***** Dataset records

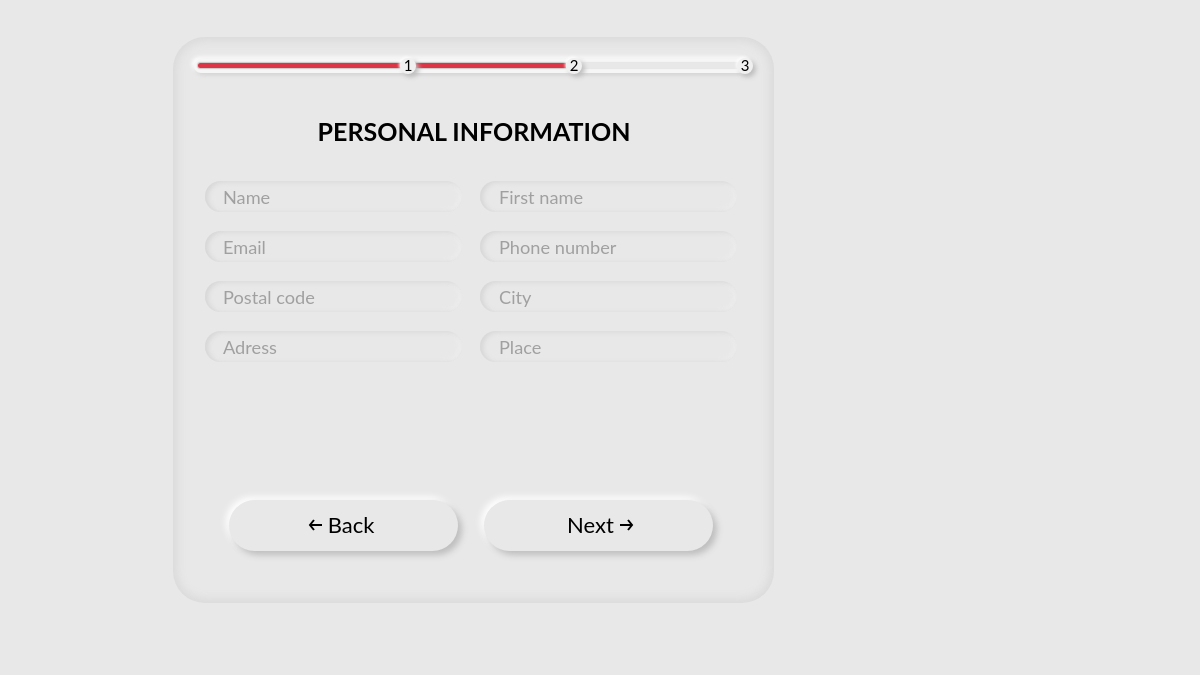
<!DOCTYPE html>
<html lang="en">
<head>
<meta charset="utf-8">
<title>Personal information</title>
<style>
:root {
  --surface: #e8e8e8;
  --shade: #bebebe;
  --light: #ffffff;
  --accent: #dc3545;
  --ink: #000000;
  --placeholder: #a0a0a0;
}
* { box-sizing: border-box; margin: 0; }
html {
  width: 1200px;
  height: 675px;
  overflow: hidden;
  background: var(--surface);
}
body {
  display: flex;
  align-items: flex-start;
  width: 1200px;
  height: 675px;
  padding: 37px 0 0 173px;
  overflow: hidden;
  background: var(--surface);
  color: var(--ink);
  font-family: Lato, sans-serif;
}
.form-card {
  position: relative;
  flex: none;
  width: 601px;
  height: 566px;
  padding: 79px 37px 52px 32px;
  border-radius: 32px;
  display: flex;
  flex-direction: column;
  box-shadow: inset 0 0 10px 4px #dadada;
}
.progress {
  position: absolute;
  left: 21px;
  top: 22px;
  width: 556px;
  height: 14px;
  border-radius: 7px;
  background: #f6f6f6;
  box-shadow: 2px 2px 4px #d2d2d2, -2px -2px 4px var(--light);
}
.progress-track {
  position: absolute;
  inset: 4px 4px 5px;
  border-radius: 3px;
  background: var(--surface);
  box-shadow: 0 0 1px 1px #e6e6e6;
}
.progress-fill {
  width: 368px;
  height: 5px;
  border-radius: 3px 0 0 3px;
  background: var(--accent);
  box-shadow: 0 0 1px 1px #cfc8c8;
}
.step {
  position: absolute;
  top: -1px;
  width: 16px;
  height: 16px;
  border-radius: 50%;
  background: #f0f0f0;
  box-shadow: 3px 3px 5px var(--shade), -1px -1px 3px var(--light);
  font-size: 15px;
  line-height: 15px;
  text-align: center;
}
.step-one { left: 206px; }
.step-two { left: 372px; }
.step-three { left: 543px; }
h1 {
  width: 538px;
  height: 30px;
  font-size: 25px;
  font-weight: 700;
  line-height: 30px;
  text-align: center;
  white-space: nowrap;
}
.fields {
  display: grid;
  grid-template-columns: 257px 257px;
  grid-auto-rows: 31px;
  gap: 19px 18px;
  margin-top: 35px;
}
.field {
  padding-left: 18px;
  border-radius: 16px;
  box-shadow: inset 3px 1px 5px #d6d6d6, inset -3px -1px 5px #ededed, inset 0 -1px 2px #e0e0e0;
  color: var(--placeholder);
  font-size: 18.2px;
  line-height: 32px;
  white-space: nowrap;
}
.field:nth-child(even) { padding-left: 19px; }
.actions {
  display: flex;
  gap: 26px;
  margin: auto 0 0 24px;
}
.button {
  width: 229px;
  height: 51px;
  border-radius: 26px;
  display: flex;
  align-items: center;
  justify-content: center;
  gap: 6px;
  padding-bottom: 1px;
  background: var(--surface);
  box-shadow: 4px 4px 6px var(--shade), -3px -3px 7px var(--light);
  color: var(--ink);
  font-size: 22px;
  line-height: 28px;
  text-decoration: none;
}
.back { padding-right: 5px; }
.next { padding-left: 4px; }
.arrow {
  width: 14px;
  height: 14px;
  fill: none;
  stroke: currentColor;
  stroke-width: 2;
}
</style>
</head>
<body>
<main class="form-card">
  <div class="progress" role="img" aria-label="Step 2 of 3">
    <div class="progress-track"><div class="progress-fill"></div></div>
    <span class="step step-one">1</span>
    <span class="step step-two">2</span>
    <span class="step step-three">3</span>
  </div>
  <h1>PERSONAL INFORMATION</h1>
  <section class="fields">
    <div class="field">Name</div>
    <div class="field">First name</div>
    <div class="field">Email</div>
    <div class="field">Phone number</div>
    <div class="field">Postal code</div>
    <div class="field">City</div>
    <div class="field">Adress</div>
    <div class="field">Place</div>
  </section>
  <nav class="actions">
    <a class="button back" href="#">
      <svg class="arrow" viewBox="0 0 14 14" aria-hidden="true"><path d="M14 7H2M6 2L2 7L6 12"/></svg>
      <span>Back</span>
    </a>
    <a class="button next" href="#">
      <span>Next</span>
      <svg class="arrow" viewBox="0 0 14 14" aria-hidden="true"><path d="M0 7H12M8 2L12 7L8 12"/></svg>
    </a>
  </nav>
</main>
</body>
</html>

**********

How to complete this task
The required output is each record above, reproduced exactly, without its pictures.

Result of the exercise
<!DOCTYPE html>
<html lang="en">
<head>
<meta charset="utf-8">
<title>Personal information</title>
<style>
:root {
  --surface: #e8e8e8;
  --shade: #bebebe;
  --light: #ffffff;
  --accent: #dc3545;
  --ink: #000000;
  --placeholder: #a0a0a0;
}
* { box-sizing: border-box; margin: 0; }
html {
  width: 1200px;
  height: 675px;
  overflow: hidden;
  background: var(--surface);
}
body {
  display: flex;
  align-items: flex-start;
  width: 1200px;
  height: 675px;
  padding: 37px 0 0 173px;
  overflow: hidden;
  background: var(--surface);
  color: var(--ink);
  font-family: Lato, sans-serif;
}
.form-card {
  position: relative;
  flex: none;
  width: 601px;
  height: 566px;
  padding: 79px 37px 52px 32px;
  border-radius: 32px;
  display: flex;
  flex-direction: column;
  box-shadow: inset 0 0 10px 4px #dadada;
}
.progress {
  position: absolute;
  left: 21px;
  top: 22px;
  width: 556px;
  height: 14px;
  border-radius: 7px;
  background: #f6f6f6;
  box-shadow: 2px 2px 4px #d2d2d2, -2px -2px 4px var(--light);
}
.progress-track {
  position: absolute;
  inset: 4px 4px 5px;
  border-radius: 3px;
  background: var(--surface);
  box-shadow: 0 0 1px 1px #e6e6e6;
}
.progress-fill {
  width: 368px;
  height: 5px;
  border-radius: 3px 0 0 3px;
  background: var(--accent);
  box-shadow: 0 0 1px 1px #cfc8c8;
}
.step {
  position: absolute;
  top: -1px;
  width: 16px;
  height: 16px;
  border-radius: 50%;
  background: #f0f0f0;
  box-shadow: 3px 3px 5px var(--shade), -1px -1px 3px var(--light);
  font-size: 15px;
  line-height: 15px;
  text-align: center;
}
.step-one { left: 206px; }
.step-two { left: 372px; }
.step-three { left: 543px; }
h1 {
  width: 538px;
  height: 30px;
  font-size: 25px;
  font-weight: 700;
  line-height: 30px;
  text-align: center;
  white-space: nowrap;
}
.fields {
  display: grid;
  grid-template-columns: 257px 257px;
  grid-auto-rows: 31px;
  gap: 19px 18px;
  margin-top: 35px;
}
.field {
  padding-left: 18px;
  border-radius: 16px;
  box-shadow: inset 3px 1px 5px #d6d6d6, inset -3px -1px 5px #ededed, inset 0 -1px 2px #e0e0e0;
  color: var(--placeholder);
  font-size: 18.2px;
  line-height: 32px;
  white-space: nowrap;
}
.field:nth-child(even) { padding-left: 19px; }
.actions {
  display: flex;
  gap: 26px;
  margin: auto 0 0 24px;
}
.button {
  width: 229px;
  height: 51px;
  border-radius: 26px;
  display: flex;
  align-items: center;
  justify-content: center;
  gap: 6px;
  padding-bottom: 1px;
  background: var(--surface);
  box-shadow: 4px 4px 6px var(--shade), -3px -3px 7px var(--light);
  color: var(--ink);
  font-size: 22px;
  line-height: 28px;
  text-decoration: none;
}
.back { padding-right: 5px; }
.next { padding-left: 4px; }
.arrow {
  width: 14px;
  height: 14px;
  fill: none;
  stroke: currentColor;
  stroke-width: 2;
}
</style>
</head>
<body>
<main class="form-card">
  <div class="progress" role="img" aria-label="Step 2 of 3">
    <div class="progress-track"><div class="progress-fill"></div></div>
    <span class="step step-one">1</span>
    <span class="step step-two">2</span>
    <span class="step step-three">3</span>
  </div>
  <h1>PERSONAL INFORMATION</h1>
  <section class="fields">
    <div class="field">Name</div>
    <div class="field">First name</div>
    <div class="field">Email</div>
    <div class="field">Phone number</div>
    <div class="field">Postal code</div>
    <div class="field">City</div>
    <div class="field">Adress</div>
    <div class="field">Place</div>
  </section>
  <nav class="actions">
    <a class="button back" href="#">
      <svg class="arrow" viewBox="0 0 14 14" aria-hidden="true"><path d="M14 7H2M6 2L2 7L6 12"/></svg>
      <span>Back</span>
    </a>
    <a class="button next" href="#">
      <span>Next</span>
      <svg class="arrow" viewBox="0 0 14 14" aria-hidden="true"><path d="M0 7H12M8 2L12 7L8 12"/></svg>
    </a>
  </nav>
</main>
</body>
</html>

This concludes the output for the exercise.